Since he was five or six weeks old when we adopted him in January, we decided his birthday would be Thanksgiving. That turned out to be perfect, because turkey was his favorite food. As soon as he smelled it cooking, he would start doing what we called "the turkey dance" and he'd drive us nuts crying for it. And yes, he'd get a plateful. We're people who feed our cats bits of whatever we're eating, if they want it. Spike always wanted it. He would wind himself around our feet while we were cooking, and launch himself at our food, occasionally knocking over drinks in the process. Sometimes we'd have to lock him in the bathroom while we were eating.
Okay, he was a pain in the ass. Every now and then I'd think, wow, he was lucky we were the ones to adopt him because I bet a lot of people would have either strangled him, or dropped him off at the pound.
Spike loved treats. He loved the laser pointer; he'd follow it in circles until he was dizzy. He was obsessed with the kitchen cabinets. My theory was that he was trying to figure out how to burrow into the refrigerator from the side. As soon as we'd open the refrigerator door, he'd jump up and try to grab what he wanted. Once when he was a kitten, he actually jumped into the refrigerator. I closed it for a moment, thinking, hey, maybe that would teach him not to do it any more. But no. He was completely unfazed.
He loved the bathroom, too. Especially the bathtub. He and our other cat Fox often played a hide and seek sort of game that I never understood, with Fox down the hall peeking at Spike from around the corner, and Spike peeking at Fox over the edge of the bathtub. Spike loved to sit on the bathroom scale. He would lower himself into the toilet if we left the lid up. We couldn't leave a trash bin uncovered. We couldn't leave out string or rubber bands because he'd swallow them. I kept the apartment toddler-proof, and we often joked that Spike had a death wish.
He covered hairballs with anything he could find. Once I found one of my bras in the hallway piled on top of a hairball, and I must have laughed for an hour. He also would pee on clothes that were left on the floor. As he got older, his peeing on things became a real problem. We'd have to cover empty chairs with pillows, put bowls of dry cat food on our beds, and make sure he never got into a closet.
Daniel and I were always sure that Spike would live to be an ancient grumpy old cat so that he could continue to cause as much trouble as he could. He'd always been super healthy and had even made it through our cross country move this past March with no trouble at all, except for daily sessions of sustained hissing so that we would be aware of his displeasure. I hadn't internalized how his eating habits had changed in the past few weeks until I suddenly realized he was barely eating at all. We were hoping the vet would tell us it was an infection, his teeth, something fixable, but no -- it was kidney failure. We could have dragged it out with subcutaneous fluids and medications, but I'd done that with my beloved Serena, the first cat I adopted as an adult, and she'd only lived for a few more weeks. I admitted to myself afterward that I had been selfish and had made her miserable because I couldn't let her go when I should have. Spike would have been nearly impossible to treat, too. So we decided to let him go.
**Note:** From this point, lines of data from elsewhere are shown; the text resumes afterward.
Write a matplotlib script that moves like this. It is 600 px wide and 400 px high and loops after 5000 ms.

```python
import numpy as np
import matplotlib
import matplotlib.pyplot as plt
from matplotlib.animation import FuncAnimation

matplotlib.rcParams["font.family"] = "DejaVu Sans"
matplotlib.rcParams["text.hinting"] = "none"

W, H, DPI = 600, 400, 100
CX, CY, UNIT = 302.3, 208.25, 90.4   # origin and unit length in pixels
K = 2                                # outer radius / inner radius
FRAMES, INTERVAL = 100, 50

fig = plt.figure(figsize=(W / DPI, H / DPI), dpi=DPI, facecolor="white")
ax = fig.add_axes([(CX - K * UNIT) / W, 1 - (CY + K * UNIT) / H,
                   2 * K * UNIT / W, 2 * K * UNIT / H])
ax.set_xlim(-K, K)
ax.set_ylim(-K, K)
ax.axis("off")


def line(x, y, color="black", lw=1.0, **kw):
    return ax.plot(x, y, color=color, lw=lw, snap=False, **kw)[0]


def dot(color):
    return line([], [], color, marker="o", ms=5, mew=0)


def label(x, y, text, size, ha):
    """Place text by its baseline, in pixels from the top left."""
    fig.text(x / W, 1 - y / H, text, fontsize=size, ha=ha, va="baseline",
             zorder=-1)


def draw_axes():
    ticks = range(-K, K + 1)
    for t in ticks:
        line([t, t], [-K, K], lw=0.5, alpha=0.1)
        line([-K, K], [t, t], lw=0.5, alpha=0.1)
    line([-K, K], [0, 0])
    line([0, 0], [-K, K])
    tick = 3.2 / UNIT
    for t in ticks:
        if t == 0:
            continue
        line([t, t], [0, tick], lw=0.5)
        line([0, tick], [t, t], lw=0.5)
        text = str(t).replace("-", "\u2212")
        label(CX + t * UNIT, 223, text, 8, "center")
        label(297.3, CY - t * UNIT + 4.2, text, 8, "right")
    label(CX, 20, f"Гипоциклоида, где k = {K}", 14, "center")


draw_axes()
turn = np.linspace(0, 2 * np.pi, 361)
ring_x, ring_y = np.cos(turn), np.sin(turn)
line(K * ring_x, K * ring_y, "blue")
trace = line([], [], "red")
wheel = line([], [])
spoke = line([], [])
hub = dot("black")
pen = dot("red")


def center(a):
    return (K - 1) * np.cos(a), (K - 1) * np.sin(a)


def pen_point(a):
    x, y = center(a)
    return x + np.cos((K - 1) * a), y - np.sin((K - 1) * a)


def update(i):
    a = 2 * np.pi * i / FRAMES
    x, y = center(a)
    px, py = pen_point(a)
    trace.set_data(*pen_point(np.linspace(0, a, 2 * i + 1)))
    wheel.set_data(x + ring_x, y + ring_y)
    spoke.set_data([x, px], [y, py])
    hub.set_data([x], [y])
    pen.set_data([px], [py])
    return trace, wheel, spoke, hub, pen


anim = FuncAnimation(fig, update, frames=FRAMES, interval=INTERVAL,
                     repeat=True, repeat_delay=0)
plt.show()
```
Spike was the most controlling, stubborn cat I ever knew. He was such a constant presence, following me into the bathroom or the kitchen and often tripping me, standing on my stomach and demanding petting, pushing his way into my arms at night. Even with two adults and another, much quieter cat still remaining, the apartment feels empty without him.
I don't have to deal with all of the problems he caused any more, and I thought I'd feel relieved. I don't. I'd rather have Spike back. And I will always miss him.